I haven't had this much fun with a gadget in a while (and that includes the Zune). Much of my fun can be linked to the Stiletto 100's thoughtfully designed interface. Despite carrying myriad features--many of which intersect and could thus cause confusion--the device is incredibly simple to use. And, like most satellite radio devices, there is the constant discovery of new music and content.
Good design makes a difference
The device itself is unusual. Measuring 4.5x2x0.7 inches (and weighing 4.6 ounces), it appears very unstiletto-like. In fact, it's more like a clog. The device's thickness is accented by the standard battery pack that juts out the backside. Impressively, the Stiletto actually ships with two batteries, the second being thinner and sitting flush with the rest of the backside (more on the batteries later).
The Stiletto's chunkiness doesn't bother me. It's durable and certainly pocketable, and the overall industrial design matches well with the device's musical heart. You can't fully understand the Stiletto, however, until you've seen its 2.25-inch screen, which is larger than the Inno/Helix. The screen is bright and rich with colors, although it does attract fingerprints. The icon-based main menu is simple: Satellite radio, Internet radio, Library, Radio replays, Recording, and Settings. Each menu option lights up as you pass over it, and the combination of the sharp fonts, oversized graphics and audio feedback gives the Stiletto 100 an aura similar to the Sony PSP. As one observer noted, it's like a video game.

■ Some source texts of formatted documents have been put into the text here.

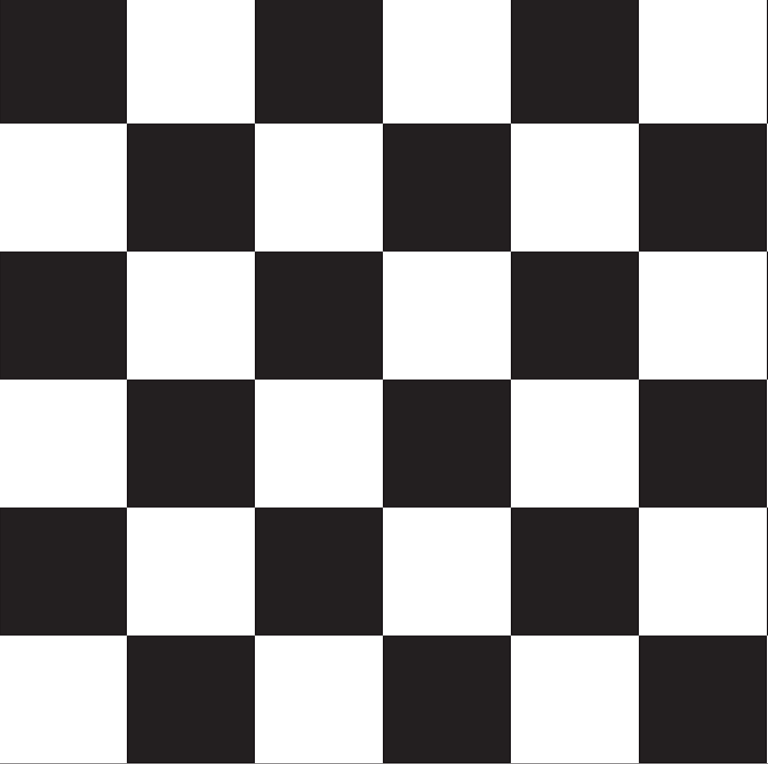
Write a WebGL 1 fragment shader that draws this pattern.

```glsl
precision highp float;

uniform vec2 u_resolution;

// Lengths are fractions of the canvas width.
const float CELLS_ACROSS = 6.0;
const vec2 GRID_ORIGIN = vec2(-0.0015, 0.0006);
const float RIM_WIDTH = 0.0018;
const vec3 WHITE = vec3(1.0);
const vec3 CHARCOAL = vec3(0.139, 0.122, 0.127);
const vec3 RIM_BLACK = vec3(0.065, 0.047, 0.055);

// Signed distance to the checker edges, positive inside dark cells.
float checkerDistance(vec2 point) {
  vec2 grid = (point - GRID_ORIGIN) * CELLS_ACROSS;
  vec2 cell = floor(grid);
  vec2 toEdge = 0.5 - abs(fract(grid) - 0.5);
  float isDark = mod(cell.x + cell.y, 2.0);
  return min(toEdge.x, toEdge.y) / CELLS_ACROSS * (2.0 * isDark - 1.0);
}

void main() {
  float pixel = 1.0 / u_resolution.x;
  float dist = checkerDistance(gl_FragCoord.xy * pixel);

  // Dark cells carry a thin, deeper rim.
  float inner = clamp((dist - RIM_WIDTH) / pixel + 0.5, 0.0, 1.0);
  vec3 ink = mix(RIM_BLACK, CHARCOAL, inner);

  // Antialiased cell coverage.
  float coverage = clamp(dist / pixel + 0.5, 0.0, 1.0);
  gl_FragColor = vec4(mix(WHITE, ink, coverage), 1.0);
}
```
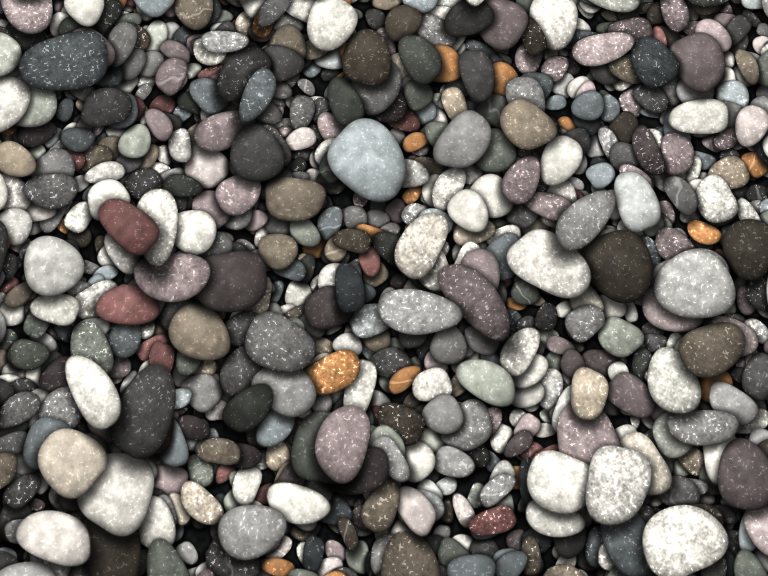
Write a Shadertoy shader that draws this texture.

```glsl
#define LAYERS 5
#define SMALLEST_CELL 0.040
#define LAYER_GROWTH 1.3
#define THINNING 0.19
#define JITTER 0.62
#define GRAIN 0.30
#define SHADOW 0.75
#define PERSPECTIVE 0.15
#define DARK_TONE 0.19
#define PALE_TONE 0.98

const vec3 GAP_COLOR = vec3(0.075, 0.08, 0.078);

vec4 hash4(vec2 p) {
    vec4 q = fract(p.xyxy * vec4(0.1031, 0.1030, 0.0973, 0.1099));
    q += dot(q, q.wzxy + 33.33);
    return fract((q.xxyz + q.yzzw) * q.zywx);
}

float noise(vec2 p) {
    vec2 i = floor(p), f = fract(p);
    f = f * f * (3.0 - 2.0 * f);
    return mix(mix(hash4(i).x, hash4(i + vec2(1, 0)).x, f.x),
               mix(hash4(i + vec2(0, 1)).x, hash4(i + vec2(1, 1)).x, f.x), f.y);
}

mat2 rotation(float a) {
    float c = cos(a), s = sin(a);
    return mat2(c, s, -s, c);
}

// Mineral colour: mostly neutral greys, some mauve, olive, cream and rust
vec3 stoneColor(float kind, float u) {
    float tone = mix(DARK_TONE, PALE_TONE, pow(u, 1.2));
    vec3 tint = vec3(1.0, 0.99, 0.965);
    if (kind < 0.17) tint = vec3(1.06, 0.96, 0.95);
    else if (kind < 0.32) tint = vec3(0.98, 1.01, 0.93);
    else if (kind < 0.46) tint = vec3(0.95, 1.0, 1.01);
    else if (kind < 0.57) tint = vec3(1.08, 0.99, 0.86);
    else if (kind < 0.60) {
        tint = vec3(1.3, 0.93, 0.60);
        tone = mix(0.45, 0.68, u);
    } else if (kind < 0.63) {
        tint = vec3(1.25, 0.88, 0.84);
        tone = mix(0.28, 0.55, u);
    }
    tint = mix(tint, vec3(1.0, 0.98, 0.93), smoothstep(0.65, 0.95, tone));
    return tone * tint;
}

// Paints one pebble and its contact shadow; q is in cell units
void paintPebble(inout vec3 color, vec2 q, vec2 id, float cell, float pixel) {
    vec4 form = hash4(id + 17.0), look = hash4(id + 71.0);
    float major = mix(0.44, 0.68, form.x);
    vec2 axes = vec2(major, major * mix(0.52, 0.92, form.y));
    float angle = (form.z - 0.5) * 3.0;
    vec2 local = rotation(-angle) * q;

    // Rounded, slightly lopsided outline
    vec2 e = local / axes;
    float theta = atan(e.y, e.x + 1e-5);
    float power = mix(1.9, 2.7, form.w);
    float r = pow(pow(abs(e.x), power) + pow(abs(e.y), power), 1.0 / power);
    r *= 1.0 + 0.06 * sin(2.0 * theta + look.x * 6.28)
             + 0.055 * sin(3.0 * theta + look.y * 6.28);
    float d = (r - 1.0) * axes.y;
    float shade = 1.0 - SHADOW * (1.0 - smoothstep(-0.04, 0.15, d + 0.10 * q.y));
    color *= mix(1.0, shade, step(-0.1, d));
    float cover = 1.0 - smoothstep(-pixel, pixel, d);
    if (cover <= 0.0) return;

    // Mottling, fine specks and an occasional pale vein
    vec2 surface = local * cell + look.xy * 9.0;
    float mottle = noise(surface * 75.0) - 0.5;
    float speck = 0.6 * noise(surface * 210.0) + 0.4 * noise(surface * 370.0) - 0.5;
    vec3 stone = stoneColor(look.z, look.w);
    float rough = mix(0.35, 1.6, look.x * look.x);
    stone *= 1.0 + GRAIN * (0.8 * mottle + 1.5 * rough * speck);
    stone += 0.22 * rough * smoothstep(0.18, 0.32, speck);
    float vein = abs(e.x + 0.6 * e.y + 0.5 * mottle - 0.3 + 0.6 * look.y);
    stone += 0.17 * step(0.92, look.y) * (1.0 - smoothstep(0.03, 0.16, vein));

    // Soft overhead daylight on a flattened dome
    float dome = sqrt(max(0.0, 1.0 - r * r));
    vec2 slope = q / major * min(r, 1.0);
    float light = mix(0.50, 1.04, smoothstep(0.0, 0.75, dome));
    light += 0.24 * slope.y - 0.07 * slope.x;
    vec2 glint = q / major - vec2(-0.08, 0.25);
    stone = stone * light + 0.06 * exp(-5.0 * dot(glint, glint));
    color = mix(color, stone, cover);
}

void mainImage(out vec4 fragColor, in vec2 fragCoord) {
    vec2 p = (fragCoord - 0.5 * iResolution.xy) / iResolution.y;
    p *= 1.0 + PERSPECTIVE * p.y;
    vec3 color = GAP_COLOR * (0.6 + 0.8 * noise(p * 120.0 + 200.0));

    // Small pebbles below, sparser and larger ones above
    for (int layer = 0; layer < LAYERS; layer++) {
        float level = float(layer);
        float cell = SMALLEST_CELL * pow(LAYER_GROWTH, level);
        float pixel = 0.8 / (iResolution.y * cell);
        mat2 turn = rotation(0.35 + 0.73 * level);
        vec2 g = turn * p / cell + 7.3 * level;
        vec2 base = floor(g);
        for (int y = 1; y >= -1; y--)
        for (int x = -1; x <= 1; x++) {
            vec2 site = base + vec2(x, y);
            vec2 id = site + 200.0 + 131.0 * level;
            vec4 place = hash4(id);
            if (place.z > 1.0 - THINNING * level) continue;
            vec2 center = site + 0.5 + JITTER * (place.xy - 0.5);
            paintPebble(color, (g - center) * turn, id, cell, pixel);
        }
    }
    fragColor = vec4(clamp(color, 0.0, 1.0), 1.0);
}
```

The dynamic aesthetics (including nice background graphics and colorful station icons in the corner such as a record playing on a turntable to denote the Electronic/Dance channels), and the audio feedback (including chimes and a unique voice announcing the current channel) are excellent. But even more than that, the GUI is very intelligently laid out. For example, text cues indicate exactly where you are--whether it's a recorded song from the library or live reception via satellite. The interface indicates the current songs playing of any channel, from which channel a given song was recorded, and more. This is critical to the Stiletto's appeal since the library is such a mishmash of both recorded content and your own.
Controlling the Stiletto is like driving a Cadillac--nice and smooth, thanks to the one-inch diameter Media Dial. This mechanical "click wheel" is made of tactile rubber with raised edges; the dial offers notched feedback so you get pinpoint control (though sometimes it's so hypersensitive that you pass your intended option). A small select-button sits in the center, and the dial itself can be depressed in four directions: up, left, and right for the playback controls, and down to activate your favorites. The latter, represented by a heart icon, will activate recording of a song or station.
Beyond the wheel are four "corner" buttons: Back, Home, Options and Display. The Back and Home buttons will be used most often, and there's no mystery where these buttons will take you because, in general, there aren't too many options or suboptions--a good 10-minute session should be enough for most users to acclimate to the Stiletto.
The Stiletto's left spine features dedicated volume buttons and the power/hold switch, while the bottom includes the proprietary dock (used with the antenna headphones, optional home or auto kits, and the USB connection) and a standard headphone jack. You can use regular headphones with the device (earbuds are included), but you'll get the best reception using the antenna headphones, which, by the way, are stiff and incredibly uncomfortable. We also find it inconvenient that you can't charge the device while the antenna headphones are attached. As I write, I'm sitting near a window and prefer the stronger signal of the headphones, yet I can't charge the Stiletto. (Note: You can charge via USB.)